* **What the task requires**: When the word "body" shows up in a line of the data below, copy that whole line.

Stored items:

§ §

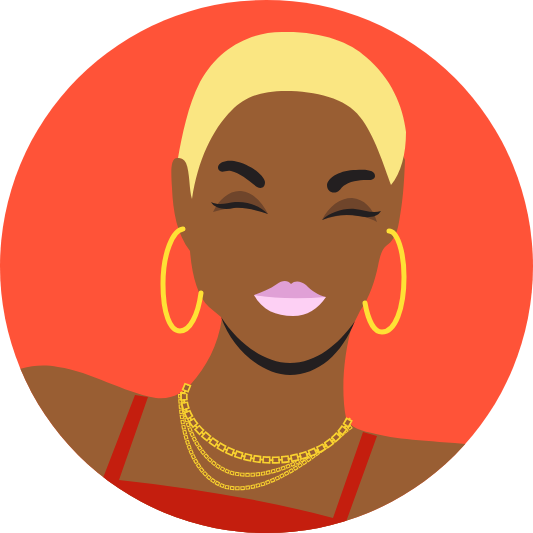
<!DOCTYPE html>
<html lang="en">
<head>
<meta charset="utf-8">
<title>Round portrait</title>
<style>
:root {
  --backdrop: #ff5338;
  --skin: #995e33;
  --lid: #6f452b;
  --ink: #231f20;
  --hair: #fae682;
  --gold: #ffe135;
  --chain: #f9d22f;
  --dress: #c41e0e;
  --lip-top: #e0a0d6;
  --lip-bottom: #fdd0f4;
}
html, body { margin: 0; background: #fff; overflow: hidden; }
svg { display: block; width: 533px; height: 533px; }
.backdrop { fill: var(--backdrop); }
.skin { fill: var(--skin); }
.lid { fill: var(--lid); }
.ink { fill: var(--ink); }
.hair { fill: var(--hair); }
.dress { fill: var(--dress); }
.lip-top { fill: var(--lip-top); }
.lip-bottom { fill: var(--lip-bottom); }
.hoop { fill: none; stroke: var(--gold); stroke-width: 5; stroke-linecap: round; }
.chain { fill: none; }
.link-edge { stroke: var(--chain); }
.link-hole { stroke: var(--skin); }
.thick .link-edge { stroke-width: 7.4; stroke-dasharray: 8 1.4; }
.thick .link-hole { stroke-width: 4; stroke-dasharray: 5 4.4; stroke-dashoffset: -1.5; }
.thick .link-bar { stroke: var(--chain); stroke-width: 1.8; stroke-dasharray: 4.4 5; stroke-dashoffset: 2.9; }
.fine .link-edge { stroke-width: 4; stroke-dasharray: 4.4 .8; }
.fine .link-hole { stroke-width: 1.8; stroke-dasharray: 2.4 2.8; stroke-dashoffset: -1; }
</style>
</head>
<body>
<svg viewBox="0 0 533 533" role="img" aria-label="Woman with short blonde hair, gold hoop earrings and layered necklaces on a red circle">
  <defs>
    <clipPath id="disc"><circle cx="266.5" cy="266.5" r="266.5"/></clipPath>
    <path id="chain-main" d="M188 384L184 394C183 409 192 425 207 437C229 456 259 463 288 459C318 454 339 441 350 418"/>
    <path id="chain-middle" d="M182 392C184 428 201 463 232 473C271 482 318 456 350 424"/>
    <path id="chain-low" d="M180 394C181 430 191 476 226 487C268 496 316 455 352 426"/>
  </defs>

  <g clip-path="url(#disc)">
    <rect class="backdrop" width="533" height="533"/>

    <path id="body" class="skin" d="M0 376C20 368 36 363 58 367C92 372 122 392 156 398C172 400 184 392 191 384C206 367 218 346 222 318L353 322C343 356 341 392 346 418C350 428 362 431 376 434C400 440 432 441 480 445V533H0Z"/>

    <path id="dress" class="dress" d="M135 395L148 397L119 480C190 488 262 499 333 518L363 432L377 436L342 533H90V478H103Z"/>

    <g id="head">
      <path class="skin" d="M178 158C170 157 171 172 172 188C173 212 177 234 190 251C192 276 198 297 209 307L221 317C238 343 264 364 290 364C316 364 338 345 355 321L360 311C370 297 375 280 378 266C380 256 382 249 386 246C392 242 397 235 399 222C403 200 404 185 405 160L370 80L230 80L188 162C185 159 182 158 178 158Z"/>
      <path id="chin-shadow" class="ink" d="M221 317C238 343 264 363 290 363C316 363 338 345 355 321C342 354 318 375 290 375C262 375 232 349 221 317Z"/>
      <path class="hair" d="M178 158C182 136 188 105 200 82C218 49 249 32 282 32C321 31 350 42 366 57C391 78 403 106 406 132C406 154 401 173 391 185C384 166 374 134 360 117C346 98 315 91 286 91C259 91 244 98 232 110C212 130 198 160 192 199C189 190 190 172 186 163C184 159 181 158 178 158Z"/>
    </g>

    <g id="brows">
      <path class="ink" d="M218 167C219 162 226 160 234 161C250 164 264 175 265 182C265 188 261 189 257 187C248 180 240 173 231 171C226 170 223 173 220 171C218 170 218 168 218 167Z"/>
      <path class="ink" d="M375 176C375 171 369 169 356 170C341 170 328 177 327 185C327 191 332 194 337 192C341 190 341 187 345 185C353 180 362 180 369 180C373 180 375 178 375 176Z"/>
    </g>

    <g id="eyes">
      <path class="lid" d="M213 212C219 199 230 190 241 191C254 192 263 204 268 214C252 207 234 205 213 212Z"/>
      <path class="ink" d="M211 202C219 206 227 203 235 202C249 201 261 207 268 214C255 210 244 207 234 208C225 210 215 209 211 202Z"/>
      <path class="lid" d="M322 220C329 206 340 198 352 198C364 199 373 208 377 222C361 213 342 213 322 220Z"/>
      <path class="ink" d="M322 220C331 212 343 208 355 209C364 210 373 214 381 211C377 218 367 218 358 216C346 214 334 215 322 220Z"/>
    </g>

    <g id="mouth">
      <path class="lip-bottom" d="M254 295C276 296 302 297 326 297C318 309 307 316 293 316C276 316 262 310 254 295Z"/>
      <path class="lip-top" d="M254 295C262 292 270 289 277 284C282 280 288 280 291 284C295 280 301 281 306 285C312 291 318 295 326 297C302 299 277 299 254 295Z"/>
    </g>

    <g id="earrings">
      <path class="hoop" d="M183 229C173 230 163 253 163 284C163 313 170 331 180 331C190 331 198 315 201 293"/>
      <path class="hoop" d="M389 231C397 231 404 251 404 277C404 309 395 332 382 332C374 332 368 320 365 303"/>
    </g>

    <g id="necklaces">
      <g class="chain fine">
        <use class="link-edge" href="#chain-low"/>
        <use class="link-hole" href="#chain-low"/>
      </g>
      <g class="chain fine">
        <use class="link-edge" href="#chain-middle"/>
        <use class="link-hole" href="#chain-middle"/>
      </g>
      <g class="chain thick">
        <use class="link-edge" href="#chain-main"/>
        <use class="link-hole" href="#chain-main"/>
        <use class="link-bar" href="#chain-main"/>
      </g>
    </g>
  </g>
</svg>
</body>
</html>
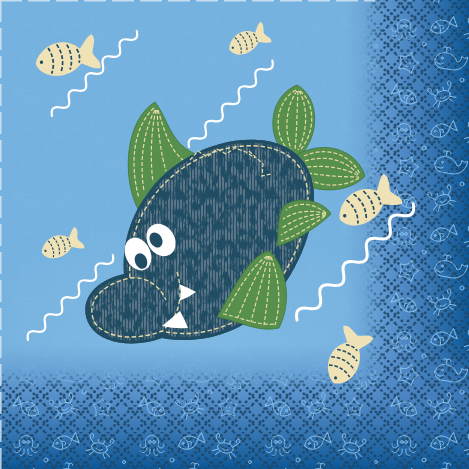
<!DOCTYPE html>
<html lang="en">
<head>
<meta charset="utf-8">
<title>Denim whale napkin</title>
<style>
:root{--sky:#76b2df;--deep:#0d5796;--mid:#4f86c4;--line:#8cc4ee;--dot:#1d4668;--denim:#204d63;--rib:#8d97a3;--leaf:#57904c;--leaf-dark:#417539;--cream:#efe2b6;--thread:#e6d9a4;--white:#fff}
html,body{margin:0;height:100%;overflow:hidden}
.napkin{display:block;width:469px;height:469px;background:var(--sky)}
.doodle{fill:none;stroke:var(--line);stroke-width:.9;stroke-linecap:round;stroke-linejoin:round}
.lattice-dots{fill:none;stroke:var(--dot);stroke-width:2.7;stroke-linecap:round;stroke-dasharray:.3 4.5}
.wave{fill:none;stroke:var(--white);stroke-width:2.2;stroke-linecap:round}
.fin{fill:var(--leaf);stroke:var(--leaf-dark);stroke-width:.8}
.stitch{fill:none;stroke:var(--thread);stroke-width:1.4;stroke-dasharray:4.5 2.5}
.fin-stitch{fill:none;stroke:var(--thread);stroke-width:1.2;stroke-dasharray:4 2}
.fish-stitch{fill:none;stroke:var(--denim);stroke-width:1.7;stroke-dasharray:4 2}
.edge{stroke:#d9e8f4;stroke-width:1.6;stroke-dasharray:22 6;opacity:.8}
</style>
</head>
<body>
<svg class="napkin" viewBox="0 0 469 469" role="img" aria-label="Denim whale with green fins among small fish and waves">
<defs>
  <linearGradient id="shade-right" x1="0" x2="1" y1="0" y2="0">
    <stop offset="0" stop-color="#4f86c4" stop-opacity="0"/>
    <stop offset=".42" stop-color="#4a82c2" stop-opacity=".75"/>
    <stop offset="1" stop-color="#0d5796"/>
  </linearGradient>
  <linearGradient id="shade-bottom" x1="0" x2="0" y1="0" y2="1">
    <stop offset="0" stop-color="#4f86c4" stop-opacity="0"/>
    <stop offset=".42" stop-color="#4a82c2" stop-opacity=".75"/>
    <stop offset="1" stop-color="#0d5796"/>
  </linearGradient>
  <radialGradient id="glow">
    <stop offset="0" stop-color="#86bfe8" stop-opacity=".6"/>
    <stop offset="1" stop-color="#86bfe8" stop-opacity="0"/>
  </radialGradient>
  <linearGradient id="fade-right" x1="0" x2="1" y1="0" y2="0">
    <stop offset="0" stop-color="#fff" stop-opacity="0"/>
    <stop offset=".2" stop-color="#fff"/>
  </linearGradient>
  <linearGradient id="fade-bottom" x1="0" x2="0" y1="0" y2="1">
    <stop offset="0" stop-color="#fff" stop-opacity="0"/>
    <stop offset=".2" stop-color="#fff"/>
  </linearGradient>
  <mask id="border-mask" maskUnits="userSpaceOnUse" x="0" y="0" width="469" height="469">
    <rect x="364" width="105" height="469" fill="url(#fade-right)"/>
    <rect y="370" width="469" height="99" fill="url(#fade-bottom)"/>
  </mask>

  <pattern id="lattice" width="27" height="27" patternUnits="userSpaceOnUse">
    <path class="lattice-dots" d="M0 0L27 27M27 0L0 27M0 9L18 27M18 0L27 9M27 9L9 27M9 0L0 9"/>
  </pattern>

  <g id="octopus">
    <path d="M-6 2C-11 -12 11 -12 6 2C9 6 13 3 12 0M5 4C6 9 10 10 12 7M2 5C1 10 4 13 6 11M-2 5C-1 10 -4 13 -6 11M-5 4C-6 9 -10 10 -12 7M-6 2C-9 6 -13 3 -12 0"/>
    <circle cx="-2" cy="-2" r="1.4"/><circle cx="2" cy="-2" r="1.4"/>
  </g>
  <g id="line-fish">
    <path d="M-12 0C-7 -9 4 -8 8 0L14 -5V6L8 0C4 8 -7 9 -12 0M-4 -6Q0 0 -4 6M-1 -1Q3 0 0 3"/>
    <circle cx="-7" cy="-1" r="1"/>
  </g>
  <g id="crab">
    <ellipse cx="0" cy="2" rx="8" ry="5"/>
    <path d="M-7 -1L-11 -5C-15 -11 -7 -12 -9 -6M7 -1L11 -5C15 -11 7 -12 9 -6M-7 5L-12 8M-5 7L-8 11M7 5L12 8M5 7L8 11M-3 -3V-6M3 -3V-6M-3 3Q0 6 3 3"/>
  </g>
  <g id="starfish">
    <path d="M0 -11Q2 -4 10 -4Q5 1 7 9Q0 4 -7 9Q-5 1 -10 -4Q-2 -4 0 -11Z"/>
    <path d="M-2 -1V0M2 -1V0M-2 3Q0 5 2 3"/>
  </g>
  <g id="line-whale">
    <path d="M-13 2C-12 -9 4 -10 9 0Q13 1 13 -6Q16 -3 19 -6C19 2 14 9 5 9H-6Q-12 9 -13 2ZM-11 4Q-7 7 -4 4M-3 -8V-12Q-6 -14 -7 -11M-3 -12Q0 -14 1 -11"/>
    <circle cx="-6" cy="-1" r="1"/>
  </g>
  <pattern id="sea-life" width="126" height="104" patternUnits="userSpaceOnUse" patternTransform="translate(8 10)">
    <g class="doodle">
      <use href="#octopus" x="18" y="18"/>
      <use href="#line-fish" transform="translate(56 16) rotate(-20)"/>
      <use href="#crab" transform="translate(92 20) rotate(15)"/>
      <use href="#starfish" transform="translate(22 53) rotate(20)"/>
      <use href="#line-whale" transform="translate(62 50) rotate(10)"/>
      <use href="#octopus" transform="translate(104 54) rotate(-30)"/>
      <use href="#line-fish" transform="translate(20 86) rotate(30) scale(-1 1)"/>
      <use href="#crab" transform="translate(56 84) rotate(-20)"/>
      <use href="#starfish" transform="translate(94 86) scale(.9)"/>
      <circle cx="38" cy="34" r="2"/><circle cx="76" cy="70" r="2"/><circle cx="116" cy="36" r="1.5"/>
    </g>
  </pattern>

  <path id="wave" class="wave" d="M0 0q6 -9 12 0t12 0t12 0t12 0t12 0t12 0t12 0t12 0t12 0t12 0"/>

  <g id="small-fish">
    <path fill="var(--cream)" d="M-25 2C-20 -13 5 -24 21 -6C25 -9 29 -16 35 -18C40 -12 33 -4 33 1C35 7 41 11 38 17C31 17 25 11 20 9C7 22 -20 20 -25 2Z"/>
    <path class="fish-stitch" d="M-10 -12Q-4 2 -11 14M-1 -14Q6 1 -2 15M9 -12Q14 1 8 13M18 -6Q21 1 18 8"/>
    <circle cx="-19" cy="1" r="1.7" fill="var(--denim)"/>
  </g>

  <path id="whale-shape" d="M124 274C122 247 129 219 146 196C169 161 215 137 258 140C293 142 315 164 314 199C313 239 291 285 259 313C236 334 197 345 162 338C139 347 103 346 90 326C78 306 89 282 124 274Z"/>
  <clipPath id="whale-clip"><use href="#whale-shape"/></clipPath>
  <pattern id="corduroy" width="3" height="6" patternUnits="userSpaceOnUse">
    <path d="M1 0V6" stroke="var(--rib)" stroke-width="1.1"/>
  </pattern>
  <filter id="worn" x="0" y="0" width="1" height="1">
    <feTurbulence type="fractalNoise" baseFrequency=".16 .1" numOctaves="3" seed="7"/>
    <feColorMatrix values="0 0 0 0 1  0 0 0 0 1  0 0 0 0 1  5 0 0 0 -2"/>
    <feComposite in="SourceGraphic" operator="in"/>
  </filter>
</defs>

<g id="background">
  <rect width="469" height="469" fill="var(--sky)"/>
  <ellipse cx="190" cy="330" rx="230" ry="110" fill="url(#glow)"/>
  <rect x="345" width="124" height="469" fill="url(#shade-right)"/>
  <rect y="345" width="469" height="124" fill="url(#shade-bottom)"/>
  <rect width="469" height="469" fill="url(#sea-life)" opacity=".2"/>
  <g mask="url(#border-mask)">
    <rect width="469" height="469" fill="url(#lattice)" opacity=".85"/>
    <rect width="469" height="469" fill="url(#sea-life)" opacity=".9"/>
  </g>
</g>

<g id="edge-stitching">
  <path class="edge" d="M0 .8H375M.8 0V469"/>
</g>

<g id="waves">
  <use href="#wave" transform="translate(52 116) rotate(-45)"/>
  <use href="#wave" transform="translate(189 147) rotate(-46)"/>
  <use href="#wave" transform="translate(28 340) rotate(-45)"/>
</g>

<g id="shoal">
  <use href="#small-fish" transform="translate(60 58) rotate(-10)"/>
  <use href="#small-fish" transform="translate(244 42) rotate(-24) scale(.66)"/>
  <use href="#small-fish" transform="translate(57 246) rotate(-20) scale(.66)"/>
  <use href="#small-fish" transform="translate(361 206) rotate(-28)"/>
  <use href="#small-fish" transform="translate(343 362) rotate(-62) scale(.92)"/>
</g>
<use href="#wave" transform="translate(297 320) rotate(-45) scale(1.37)"/>

<g id="whale">
  <g id="back-fin">
    <path class="fin" d="M139 211C121 178 125 120 155 102C168 118 170 145 198 155C172 165 151 184 139 211Z"/>
    <path class="fin-stitch" d="M154 108C134 126 129 163 139 198M155 110C144 130 139 160 144 191M156 110C151 130 150 160 153 182M157 110C158 130 161 155 166 171M158 110C164 130 170 150 183 160"/>
  </g>
  <g id="tail">
    <path class="fin" d="M285 154C265 133 270 96 297 85C319 97 321 134 300 156Z"/>
    <path class="fin-stitch" d="M296 90C276 101 272 132 288 150M297 91C286 106 284 130 291 149M298 91C297 110 297 130 295 150M299 91C308 105 308 132 298 150M300 91C316 104 315 132 301 149"/>
    <path class="fin" d="M298 154C325 140 356 149 365 176C349 194 315 192 305 184Z"/>
    <path class="fin-stitch" d="M304 156C327 146 350 154 360 174M305 161C328 154 346 161 359 175M307 167C328 165 345 168 359 176M308 173C326 176 343 177 359 177M309 180C327 188 346 186 359 178"/>
  </g>
  <g id="body">
    <use href="#whale-shape" fill="var(--denim)"/>
    <g clip-path="url(#whale-clip)">
      <rect x="84" y="138" width="232" height="208" fill="url(#corduroy)" filter="url(#worn)"/>
    </g>
    <use href="#whale-shape" fill="none" stroke="var(--denim)" stroke-width="6" clip-path="url(#whale-clip)"/>
    <path class="stitch" d="M130 278C128 249 135 222 151 200C173 167 216 143 257 146C289 148 308 167 308 199C307 236 286 281 255 308C233 327 196 339 162 331C140 340 107 340 95 323C86 306 96 286 130 278C146 276 160 286 166 300"/>
    <path class="stitch" d="M177 272C183 292 181 315 164 329"/>
    <path class="fin-stitch" d="M190 160L198 151L207 157L217 149L226 154L235 148L246 152L255 158M249 151L263 164L262 176L271 174"/>
  </g>
  <g id="teeth" fill="var(--white)">
    <path d="M179 284Q189 288 196 292Q188 298 179 301Q183 292 179 284Z"/>
    <path d="M162 326Q172 318 180 311Q185 320 188 328Q175 329 162 326Z"/>
  </g>
  <g id="eyes">
    <ellipse cx="138" cy="254" rx="12.5" ry="17" fill="var(--white)" transform="rotate(-24 138 254)"/>
    <ellipse cx="161" cy="240" rx="13.5" ry="17" fill="var(--white)" transform="rotate(-32 161 240)"/>
    <ellipse cx="141" cy="261" rx="6" ry="8" fill="var(--denim)" transform="rotate(-24 141 261)"/>
    <ellipse cx="156" cy="240" rx="6" ry="8" fill="var(--denim)" transform="rotate(-30 156 240)"/>
  </g>
  <g id="side-fins">
    <path class="fin" d="M283 207C295 195 322 199 331 214C320 225 297 241 277 246C279 232 277 217 283 207Z"/>
    <path class="fin-stitch" d="M326 213C311 201 294 203 286 210M326 214C308 208 293 213 283 219M326 214C306 214 292 221 282 228M326 215C308 219 293 228 281 235M325 216C311 226 296 236 281 241"/>
    <path class="fin" d="M217 317C233 290 249 255 269 251C286 265 293 301 279 328C257 333 237 320 217 317Z"/>
    <path class="fin-stitch" d="M267 256C250 268 237 292 225 313M268 256C255 275 246 298 238 317M269 256C262 280 256 302 251 322M270 256C270 280 267 305 264 325M271 257C280 280 281 305 275 325M223 314C240 317 257 326 276 324"/>
  </g>
</g>
</svg>
</body>
</html>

§ §

* **Expected answer**:
html, body { margin: 0; background: #fff; overflow: hidden; }
<body>
    <path id="body" class="skin" d="M0 376C20 368 36 363 58 367C92 372 122 392 156 398C172 400 184 392 191 384C206 367 218 346 222 318L353 322C343 356 341 392 346 418C350 428 362 431 376 434C400 440 432 441 480 445V533H0Z"/>
</body>
html,body{margin:0;height:100%;overflow:hidden}
<body>
  <g id="body">
</body>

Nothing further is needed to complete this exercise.